Over eight months he falls in love with her, becoming friends with her friends on Facebook, looking at pictures, spending hours chatting. Then she sends him a song she says she wrote and sang for him. He Googles it, and they find the song, written and performed by someone else. At this point it all falls apart and they decide to go to the small town where they all supposedly live.
Basically it turns out that, while there is a daughter, Megan, and an Abby, the mother is the painter; the 'Megan' that's he talked to, fallen in love with, divulged all his energy into; the friends; the brother. She has created all their Facebook profiles, talked to him over the phone late into the night. Her awe of him is palpable. His confusion and disappointment obvious.
It is heartbreaking to see as he confronts her, a woman who does not look as she (Abby) has portrayed herself in paintings. She is mortified, sad. At one point she says each of the characters she'd created were a part of her that she longed to be, that she couldn't be, because that's just how life turned out for her.
In reality, she is a woman, living with a husband in small town America (he seemed a bit wanting), looking after his severely retarded, grown-up twin boys from a previous marriage and their daughter, Abby, estranged from her elder daughter, Megan. An artist and story-teller stuck in a life she didn't think she'd be stuck in.

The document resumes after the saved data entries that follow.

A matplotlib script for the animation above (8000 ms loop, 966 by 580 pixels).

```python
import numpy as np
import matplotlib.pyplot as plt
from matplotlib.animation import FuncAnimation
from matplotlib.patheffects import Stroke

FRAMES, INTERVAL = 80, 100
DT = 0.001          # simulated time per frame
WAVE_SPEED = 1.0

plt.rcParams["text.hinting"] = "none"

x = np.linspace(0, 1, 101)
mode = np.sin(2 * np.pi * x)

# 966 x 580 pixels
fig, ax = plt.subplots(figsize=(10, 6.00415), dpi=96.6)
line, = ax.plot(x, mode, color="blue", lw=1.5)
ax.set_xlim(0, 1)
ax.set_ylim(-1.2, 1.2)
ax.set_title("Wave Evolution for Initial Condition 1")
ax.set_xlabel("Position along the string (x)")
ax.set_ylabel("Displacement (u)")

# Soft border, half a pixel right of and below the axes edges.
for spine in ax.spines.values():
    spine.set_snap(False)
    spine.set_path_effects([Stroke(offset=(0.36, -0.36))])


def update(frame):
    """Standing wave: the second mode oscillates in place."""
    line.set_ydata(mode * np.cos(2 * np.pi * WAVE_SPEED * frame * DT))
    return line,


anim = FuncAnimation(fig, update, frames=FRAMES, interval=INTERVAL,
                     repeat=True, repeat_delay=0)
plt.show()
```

It's fascinating and I'm writing this before I go and do some internet investigation because, as the story unfolds, it becomes hard to believe that it actually, really, happened. It's also fascinating to realise how the world we live in is so stuck on looks. The Megan she created was blonde, buxom, beautiful in the pics (she'd taken pics from some model) which, obviously, helped our young lad to fall for her but, essentially, he'd fallen for her actual being, having not met her 'physically.'

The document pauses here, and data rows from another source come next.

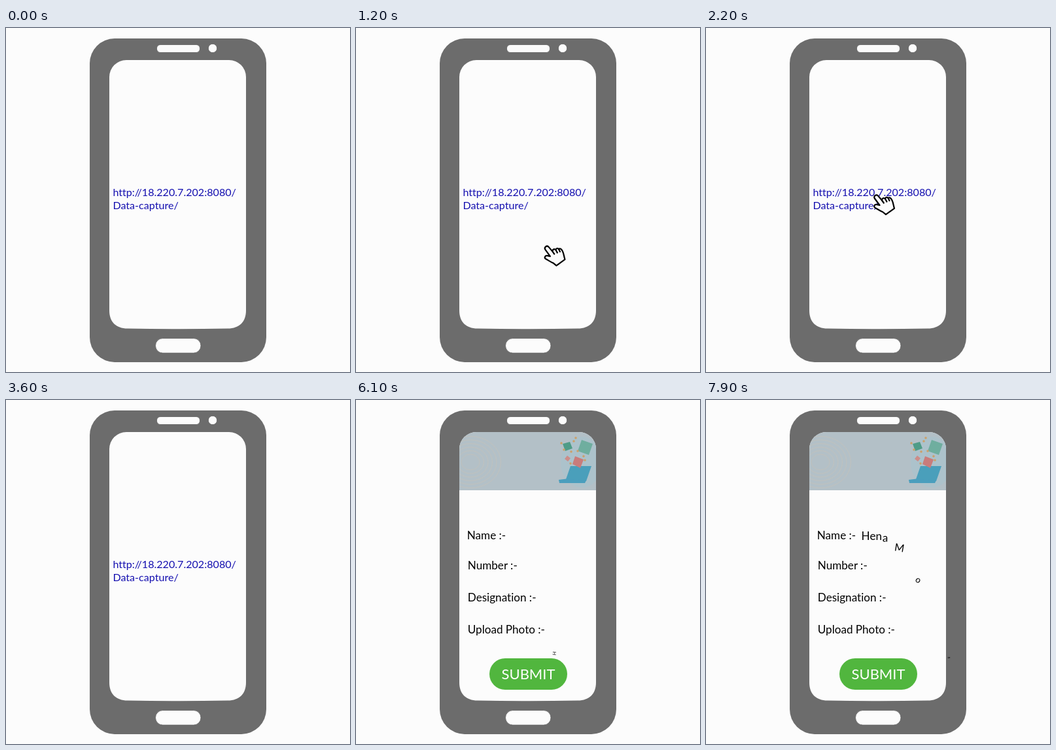
These frames come from a looping animation (526 px wide and 526 px high, 8 s). An HTML page:

```html
<!DOCTYPE html>
<html lang="en">
<head>
<meta charset="utf-8">
<title>Form on a phone</title>
<style>
  html, body { margin: 0; width: 100%; height: 100%; overflow: hidden; background: #fcfcfc; }
  svg { display: block; width: 100%; height: 100%; }
  text {
    font-family: Lato, "Open Sans", sans-serif; font-size: 17.1px;
    font-variant-ligatures: none; white-space: pre;
  }
  .link { font-size: 16.1px; fill: #1510b0; }
  .submit { font-size: 22px; fill: #fff; text-anchor: middle; }
  .letter { text-anchor: middle; }
</style>
</head>
<body>
<svg viewBox="0 0 526 526">
  <defs>
    <path id="screen" d="M184 49H341A26 26 0 0 1 367 75V432C367 449 357 459.500 339 459.500Q263 461 186 459.500C168 459.500 158 449 158 432V75A26 26 0 0 1 184 49Z"/>
    <clipPath id="clip"><use href="#screen"/></clipPath>
  </defs>

  <rect x="128" y="16" width="270" height="495" rx="38" fill="#6c6c6c"/>
  <use href="#screen" fill="#fcfcfc"/>
  <g fill="#fcfcfc" stroke="#5c5c5c" stroke-width=".8">
    <rect x="230.500" y="25.500" width="66" height="12" rx="5.500"/>
    <circle cx="316" cy="31" r="6.700"/>
    <rect x="228.500" y="474.500" width="69.500" height="22.500" rx="11.200"/>
  </g>

  <g id="link">
    <text class="link" x="163.400" y="257">http://18.220.7.202:8080/</text>
    <text class="link" x="163.400" y="276.500">Data-capture/</text>
  </g>

  <g id="form">
    <g clip-path="url(#clip)">
      <rect x="158" y="49" width="209" height="89" fill="#b3c0c7"/>
      <g id="arcs" fill="none" stroke="#c0c1bd" stroke-width="1"/>
      <ellipse cx="345" cy="95" rx="32" ry="39" fill="#a9c3cf" opacity=".6"/>
      <path d="M328 101H360L352 124H320Z" fill="#4a9fbb"/>
      <path d="M310 122L322 120.500L352 123L350 127H311Z" fill="#4a9ebd"/>
      <path d="M316 67L327 64L331 74L320 78Z" fill="#4f9c87"/>
      <path d="M345 61L362 67L356 84L339 78Z" fill="#6fae9f"/>
      <path d="M335 86L348 91L343 104L331 98Z" fill="#c97c7b"/>
      <path d="M323 85L328 89L324 94L319 90Z" fill="#cd8d89"/>
      <g id="dots" fill="#cda068"/>
    </g>
    <text x="169.800" y="213">Name :-</text>
    <text x="170.800" y="259">Number :-</text>
    <text x="170.800" y="308">Designation :-</text>
    <text x="170.800" y="357">Upload Photo :-</text>
    <rect x="204" y="395" width="119" height="48" rx="24" fill="#51b63e"/>
    <text class="submit" x="263.500" y="427">SUBMIT</text>
    <g id="typed"></g>
  </g>

  <g id="pointer">
    <g id="hand" stroke="#000" stroke-width="2.200" stroke-linejoin="round" stroke-linecap="round">
      <path fill="#fcfcfc" d="M9.500 17L1.800 6.500C0 3 4-.2 7 2.500L13 9.500C13 6.200 16 5 18 7.200C18.500 4.500 21 4.200 22.500 6C25 4 27 6.500 28.500 9.500C30.300 13 30.500 17 32 21.800L19 31.200L14.500 27.500C11 26 6 22.800 3 21.200C-.2 19.300 1.500 15.500 5 16Z"/>
      <path fill="none" d="M13 9.500L15.800 13.500M18 7.200L20.400 11.500M22.500 6L24.500 10"/>
    </g>
    <g id="rays" stroke="#000" stroke-width="1.600" stroke-linecap="round"/>
  </g>
</svg>
<script>
const NS = 'http://www.w3.org/2000/svg';
const LOOP = 8000, STEP = 100;
const $ = id => document.getElementById(id);
const clamp = v => Math.min(1, Math.max(0, v));

function add(parent, tag, attrs) {
  const el = document.createElementNS(NS, tag);
  for (const k in attrs) el.setAttribute(k, attrs[k]);
  return parent.appendChild(el);
}

// Header decoration
for (let i = 0; i < 6; i++) {
  const r = 14 + i * 6.5;
  add($('arcs'), 'ellipse', { cx: 175, cy: 95, rx: r, ry: r * 0.85 });
}
[[314, 66], [333, 63], [336, 58], [329, 79], [339, 78], [350, 92], [328, 97], [348, 86], [318, 76]]
  .forEach(([cx, cy]) => add($('dots'), 'circle', { cx, cy, r: 1.8 }));

// Click rays around the fingertip
const rays = [-15, -60, -105, -150, -200].map(deg => {
  const a = deg * Math.PI / 180;
  return { el: add($('rays'), 'line', {}), dx: Math.cos(a), dy: Math.sin(a) };
});

// Typed letters fly in from the lower right
const FLY = { start: 5995, gap: 302, time: 1580, power: 4.5, dx: 80, dy: 243 };
const pen = document.createElement('canvas').getContext('2d');
pen.font = '17.1px Lato, "Open Sans", sans-serif';
const NAME = 'Hena Mos';
const letters = [];
[...NAME].forEach((ch, i) => {
  if (ch === ' ') return;
  const left = pen.measureText(NAME.slice(0, i)).width;
  const right = pen.measureText(NAME.slice(0, i + 1)).width;
  const el = add($('typed'), 'text', { class: 'letter', y: 5 });
  el.textContent = ch;
  letters.push({ el, x: 237.6 + (left + right) / 2, start: FLY.start + letters.length * FLY.gap });
});

function show(el, on) {
  el.setAttribute('visibility', on ? 'visible' : 'hidden');
}

function drawPointer(t) {
  show($('pointer'), t >= 100 && t < 3600);
  $('pointer').setAttribute('opacity', t >= 3500 ? 0.5 : 1);
  const u = clamp((t - 100) / 2100);
  $('hand').setAttribute('transform', `translate(${322 - 66 * u} ${418 - 164 * u})`);
  const g = clamp((t - 2400) / 700);
  $('rays').setAttribute('opacity', g > 0 ? 1 : 0);
  for (const { el, dx, dy } of rays) {
    const far = 7 + 7 * g;
    el.setAttribute('x1', 256 + dx * 7);
    el.setAttribute('y1', 254.5 + dy * 7);
    el.setAttribute('x2', 256 + dx * far);
    el.setAttribute('y2', 254.5 + dy * far);
  }
}

function drawLetters(t) {
  for (const { el, x, start } of letters) {
    const rest = Math.pow(1 - clamp((t - start) / FLY.time), FLY.power);
    el.setAttribute('display', t >= start ? 'inline' : 'none');
    el.setAttribute('transform',
      `translate(${x + FLY.dx * rest} ${209 + FLY.dy * rest}) rotate(${130 * rest}) scale(${1 - 0.8 * rest})`);
  }
}

function draw(now) {
  const t = Math.floor((now % LOOP) / STEP) * STEP;
  show($('link'), t < 4700);
  show($('form'), t >= 4700);
  drawPointer(t);
  drawLetters(t);
}

const t0 = performance.now();
function tick() {
  draw(performance.now() - t0);
  requestAnimationFrame(tick);
}
tick();
</script>
</body>
</html>
```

This is a documentary that asks all sorts of questions and exposes many truths. Facebook is a minefield. Human nature is fragile. We all, essentially, just want to be loved.
The movie left me feeling incredibly raw and a bit sad.